#15 Shameen Jones (6’1”, 187 lbs.) Redshirt Sophomore

Jones did not play as a true freshman, but was universally considered the second best wide receiver in spring practice in 2018. He was the starter virtually all season, but managed just 15 catches for 155 yards and a touchdown. It was a mix of everything at various times; drops, bad routes, lack of separation, and bad throws. He might be super close to breaking out if he can be just a little more reliable, but everyone is licking their chops to unseat him.

#18 Bo Melton (5’11”, 191 lbs.) Junior

Bo Melton arrived as the #3 prospect in New Jersey and had just four catches as a true freshman. He raised that number to 28 receptions a year ago, yet he was still considered a “bust” by some. If someone else can be considered the number one receiver allowing Melton to be used more selectively, Bo could still be an X-factor.

#21 Eddie Lewis (6’0”, 191 lbs.) Sophomore

After a post-graduate season, Eddie Lewis looked super quick, almost unguardable in the 2018 spring game and the fall was more of the same. His route running was better than expected and he was far and away the most successful Scarlet Knight at getting a step on his defender. If he avoids drops, he will probably be the team’s most effective receiver out of the gate.

#80 Monterio Hunt (6’1”, 195 lbs.) Junior

Hunt unfortunately was lost for the season with an ACL injury after arriving as a transfer possession receiver.

#84 Cole Murphy (6’1”, 199 lbs.) Redshirt Senior

Murphy isn’t likely to get any catches this year unless they come on gadget special teams plays. He’s a reliable holder who can run, pass, and catch the ball.

#85 Daevon Robinson (6’3”, 223 lbs.), Sophomore

Daevon is still getting the hype as the team’s lead receiver at this point after a strong spring. During his recruitment, scouts had him pegged anywhere from defensive end to wide receiver and everything in between. Rutgers needs him at wide receiver and once he came over from tight end full-time, he has been the leader of the pack.

Incoming Freshmen

#83 Isaiah Washington (6’3”, 198 lbs.),

Washington seemed like a steal coming out of Florida when he committed and that was before the Knights had King in the fold. The staff recognized they need taller receivers who can go up and get the ball which is what Washington brings to the table.

#88 Stanley King (6’4”, 190 lbs.)

Stanley is the closest thing to Kenny Britt that has arrived on campus since at least Andre Patton, possibly even Britt himself. King is tall, fast, and honed his aerial skills on the hardwood.

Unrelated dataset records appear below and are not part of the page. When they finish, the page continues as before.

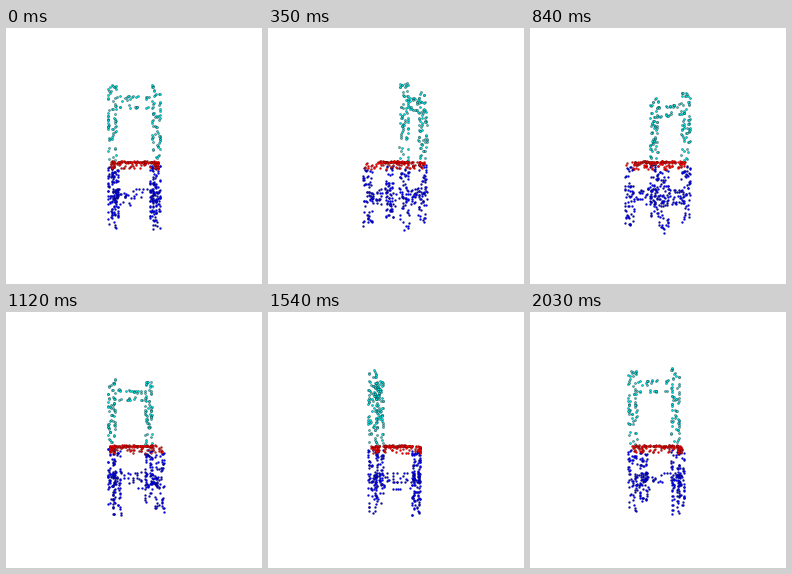
Write a matplotlib script that moves like this. It is 256 px wide and 256 px high and loops after 2.1 s.

```python
import numpy as np
import matplotlib.pyplot as plt
from matplotlib.animation import FuncAnimation

SIZE, DPI = 256, 100
FRAMES, INTERVAL = 30, 70
CX, CY = 128.0, 134.0      # vanishing point on the stage
DIST = 240.0               # camera distance
W, D = 20.3, 20.0          # half spacing of the legs

rng = np.random.default_rng(12)


def box(n, center, half):
    """Random points (across, depth, height) on the sides of a box."""
    p = rng.uniform(-1, 1, (n, 3))
    long_axis = int(np.argmax(half))
    axes = [a for a in range(3) if a != long_axis]
    face = rng.choice(axes, n)
    rows = np.arange(n)
    p[rows, face] = np.sign(p[rows, face])
    return np.array(center) + p * np.array(half)


def post(n, u, r, low, high):
    return box(n, (u, r, (low + high) / 2), (3.3, 3.3, (high - low) / 2))


def build_back():
    posts = [post(62, u, D, 1, 71) for u in (-W, W)]
    rail = box(30, (0, D, 55), (19, 2.5, 5))
    return np.vstack(posts + [rail])


def build_seat():
    half = np.array((22, 22))
    top = rng.uniform(-1, 1, (68, 3)) * (*half, 0.7)
    apron = rng.uniform(-1, 1, (64, 3)) * (*half, 3.4) - (0, 0, 3.4)
    rows = np.arange(len(apron))
    side = rng.integers(0, 2, len(apron))
    apron[rows, side] = half[side] * np.sign(apron[rows, side])
    return np.vstack([top, apron]) - (0, 1.5, 0)


def build_legs():
    parts = [post(52, u, r, -62, -3) for u in (-W, W) for r in (-D, D)]
    parts += [box(17, (0, r, -34), (19, 2.5, 5)) for r in (-D, D)]
    parts += [box(24, (u, 0, -34), (2.5, 19, 5)) for u in (-W, W)]
    return np.vstack(parts)


def project(points, angle):
    u, r, h = points.T
    c, s = np.cos(angle), np.sin(angle)
    scale = 1 / (1 - (r * c - u * s) / DIST)
    return CX + (u * c + r * s) * scale, CY - h * scale


fig = plt.figure(figsize=(SIZE / DPI, SIZE / DPI), dpi=DPI, facecolor="white")
ax = fig.add_axes([0, 0, 1, 1])
ax.set_xlim(0, SIZE)
ax.set_ylim(SIZE, 0)
ax.axis("off")

clouds = []
for points, color, edge in ((build_legs(), "#0000f0", 0.12),
                            (build_back(), "#00e0e0", 0.2),
                            (build_seat(), "#f40000", 0.12)):
    dots, = ax.plot([], [], "o", ms=1.5, mew=edge, mfc=color, mec="black")
    clouds.append((dots, points))


def update(i):
    angle = 2 * np.pi * i / FRAMES
    for dots, points in clouds:
        dots.set_data(*project(points, angle))
    return [dots for dots, _ in clouds]


anim = FuncAnimation(fig, update, frames=FRAMES, interval=INTERVAL,
                     repeat=True, repeat_delay=0)
plt.show()
```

The best chance for this passing game to skip a step is if he can win one on one battles and free up other players.

Additional Walk-ons

#13 Prince Taylor (5’10”, 193 lbs) RJr., #81 Rich McDonald (6’0”, 193 lbs) So., #82 Christian Dremel (5’10”, 178 lbs) Fr., #87 John Guaimano (6’1”, 198 lbs) Fr.,

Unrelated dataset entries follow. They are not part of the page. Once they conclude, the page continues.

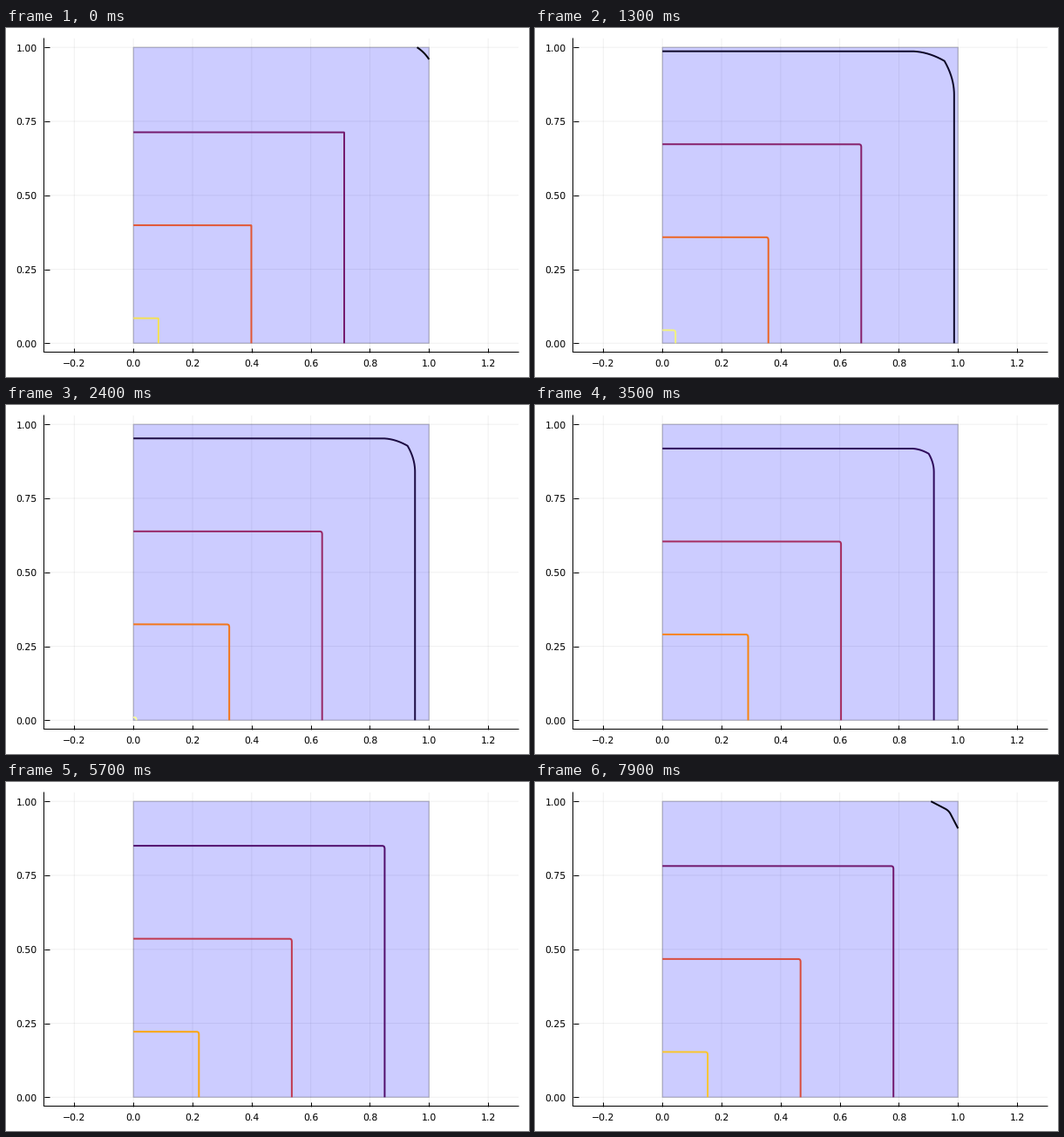
A matplotlib script for the animation above (8 s loop, 600 by 400 pixels).

```python
import numpy as np
import matplotlib.pyplot as plt
from matplotlib.animation import FuncAnimation
from matplotlib.patches import Rectangle

W, H, DPI = 600, 400, 100
FRAMES, INTERVAL = 80, 100
PX = 72 / DPI                 # one pixel in points
SPACING = np.pi / 10          # distance between fronts
STEP = SPACING / 101          # inward shift per frame
START = 1.0272                # outermost front at time zero
BEND = 0.84                   # fronts are rounded beyond this point
POWER, FLATNESS = 2.5, 2.7    # early and late corner shape
ENTRY, SLOPE = 65, 0.52       # late front entering at the corner

plt.rcParams.update({"font.family": "DejaVu Sans", "path.snap": False,
                     "text.hinting": "none"})
fig = plt.figure(figsize=(W / DPI, H / DPI), dpi=DPI, facecolor="white")
left, right, top, bottom = 43.5, 588, 12, 371.5
ax = fig.add_axes([left / W, 1 - bottom / H, (right - left) / W, (bottom - top) / H])
half = (right - left) / (bottom - top) * 1.06 / 2
ax.set_xlim(0.5 - half, 0.5 + half)
ax.set_ylim(-0.03, 1.03)
ax.patch.set_visible(False)

ax.spines[["top", "right"]].set_visible(False)
for side in ("left", "bottom"):
    ax.spines[side].set_linewidth(PX)
xticks = np.arange(-1, 7) * 0.2
yticks = np.arange(5) * 0.25
ax.set_xticks(xticks, [f"{v:.1f}".replace("-", "\u2212") for v in xticks])
ax.set_yticks(yticks, [f"{v:.2f}" for v in yticks])
ax.tick_params(direction="in", length=5.5 * PX, width=PX, pad=7.7 * PX,
               labelsize=10.9 * PX)
ax.set_axisbelow(True)
ax.grid(color="black", alpha=0.06, linewidth=PX)

ax.add_patch(Rectangle((0, 0), 1, 1, facecolor=(0, 0, 1, 0.2),
                       edgecolor=(0, 0, 0, 0.2), linewidth=1.4 * PX, zorder=1.5))

cmap = plt.get_cmap("inferno")
fronts = [ax.plot([], [], lw=2 * PX, solid_capstyle="butt",
                  solid_joinstyle="round", zorder=3)[0] for _ in range(5)]

# Upper half of a unit corner, up to the diagonal
s = np.linspace(0, 1, 121)
u = s * 0.5 ** (1 / POWER)
ROUND = np.array([u, (1 - u ** POWER) ** (1 / POWER)])
u = s * (np.sqrt(1 + 4 / FLATNESS) - 1) * FLATNESS / 2
KINKED = np.array([u, 1 - u ** 2 / FLATNESS])


def rounded_front(level, frame):
    """Square front with a corner that sharpens on the diagonal."""
    age = min(1, frame / 13)
    r = min(level, max(level - BEND, 0.002 + 0.007 * age))
    u, v = level - r + r * (ROUND + age * (KINKED - ROUND))
    x = np.r_[0, u, v[::-1], level]
    y = np.r_[level, v, u[::-1], 0]
    keep = (x <= 1) & (y <= 1)
    return x[keep], y[keep]


def corner_front(frame):
    """Bent front that comes in from the upper right corner."""
    if frame < ENTRY:
        return [], []
    k = 1 + SLOPE - 0.0034 * (frame - ENTRY)
    tip = k / (1 + SLOPE)
    edge = (k - 1) / SLOPE
    a = tip + 0.2 * (np.array([edge, 1]) - tip)
    t = np.linspace(0, 1, 9)[:, None]
    curve = (1 - t) ** 2 * a + 2 * t * (1 - t) * tip + t ** 2 * a[::-1]
    pts = np.vstack([[edge, 1], curve, [1, edge]])
    return pts[:, 0], pts[:, 1]


def update(frame):
    peak = 1.051 + 0.0011 * frame
    for k, line in enumerate(fronts, start=-1):
        level = START - k * SPACING - frame * STEP
        if k < 0:
            line.set_data(*corner_front(frame))
        elif level > 0:
            line.set_data(*rounded_front(level, frame))
        else:
            line.set_data([], [])
        line.set_color(cmap(float(np.clip(1 - level / peak, 0, 1))))
    return fronts


anim = FuncAnimation(fig, update, frames=FRAMES, interval=INTERVAL,
                     repeat=True, repeat_delay=0, blit=False)
plt.show()
```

Long term outlook: Average, with a chance to swing heavily in either direction. The only senior on the roster is Murphy who is really just the team’s holder at this point. So on one hand, the team is going into 2020 with the core of the same crew who has underperformed the last two years. On the other hand, if the large in number 2017 recruiting class can become just average players, one or two other guys as difference makers will move this group into a legitimate Big Ten corps. Most likely those would be Stanley King and Daevon Robinson, but there are many guys who could make the leap.

So as we have seen with other position groups, there is enough depth at the receiver position to field a competent Power Five offense. The biggest question is the fusion of the quarterbacks, offensive line, and receivers who have all let one another down. No matter who is in charge in 2020, they will have experienced players to utilize, with hopefully at least one emerging star.

NOTE: If I had a chance to have an off the record conversation with transfer quarterback McLane Carter over a beer (yes, he’s 21), I’d really be curious to hear how these receivers compare to what he had at Texas Tech.

Previous positional reviews:

Special Teams

Running Backs

Tight Ends / Fullbacks

Linebackers

Defensive Line

Offensive Line

Defensive Backs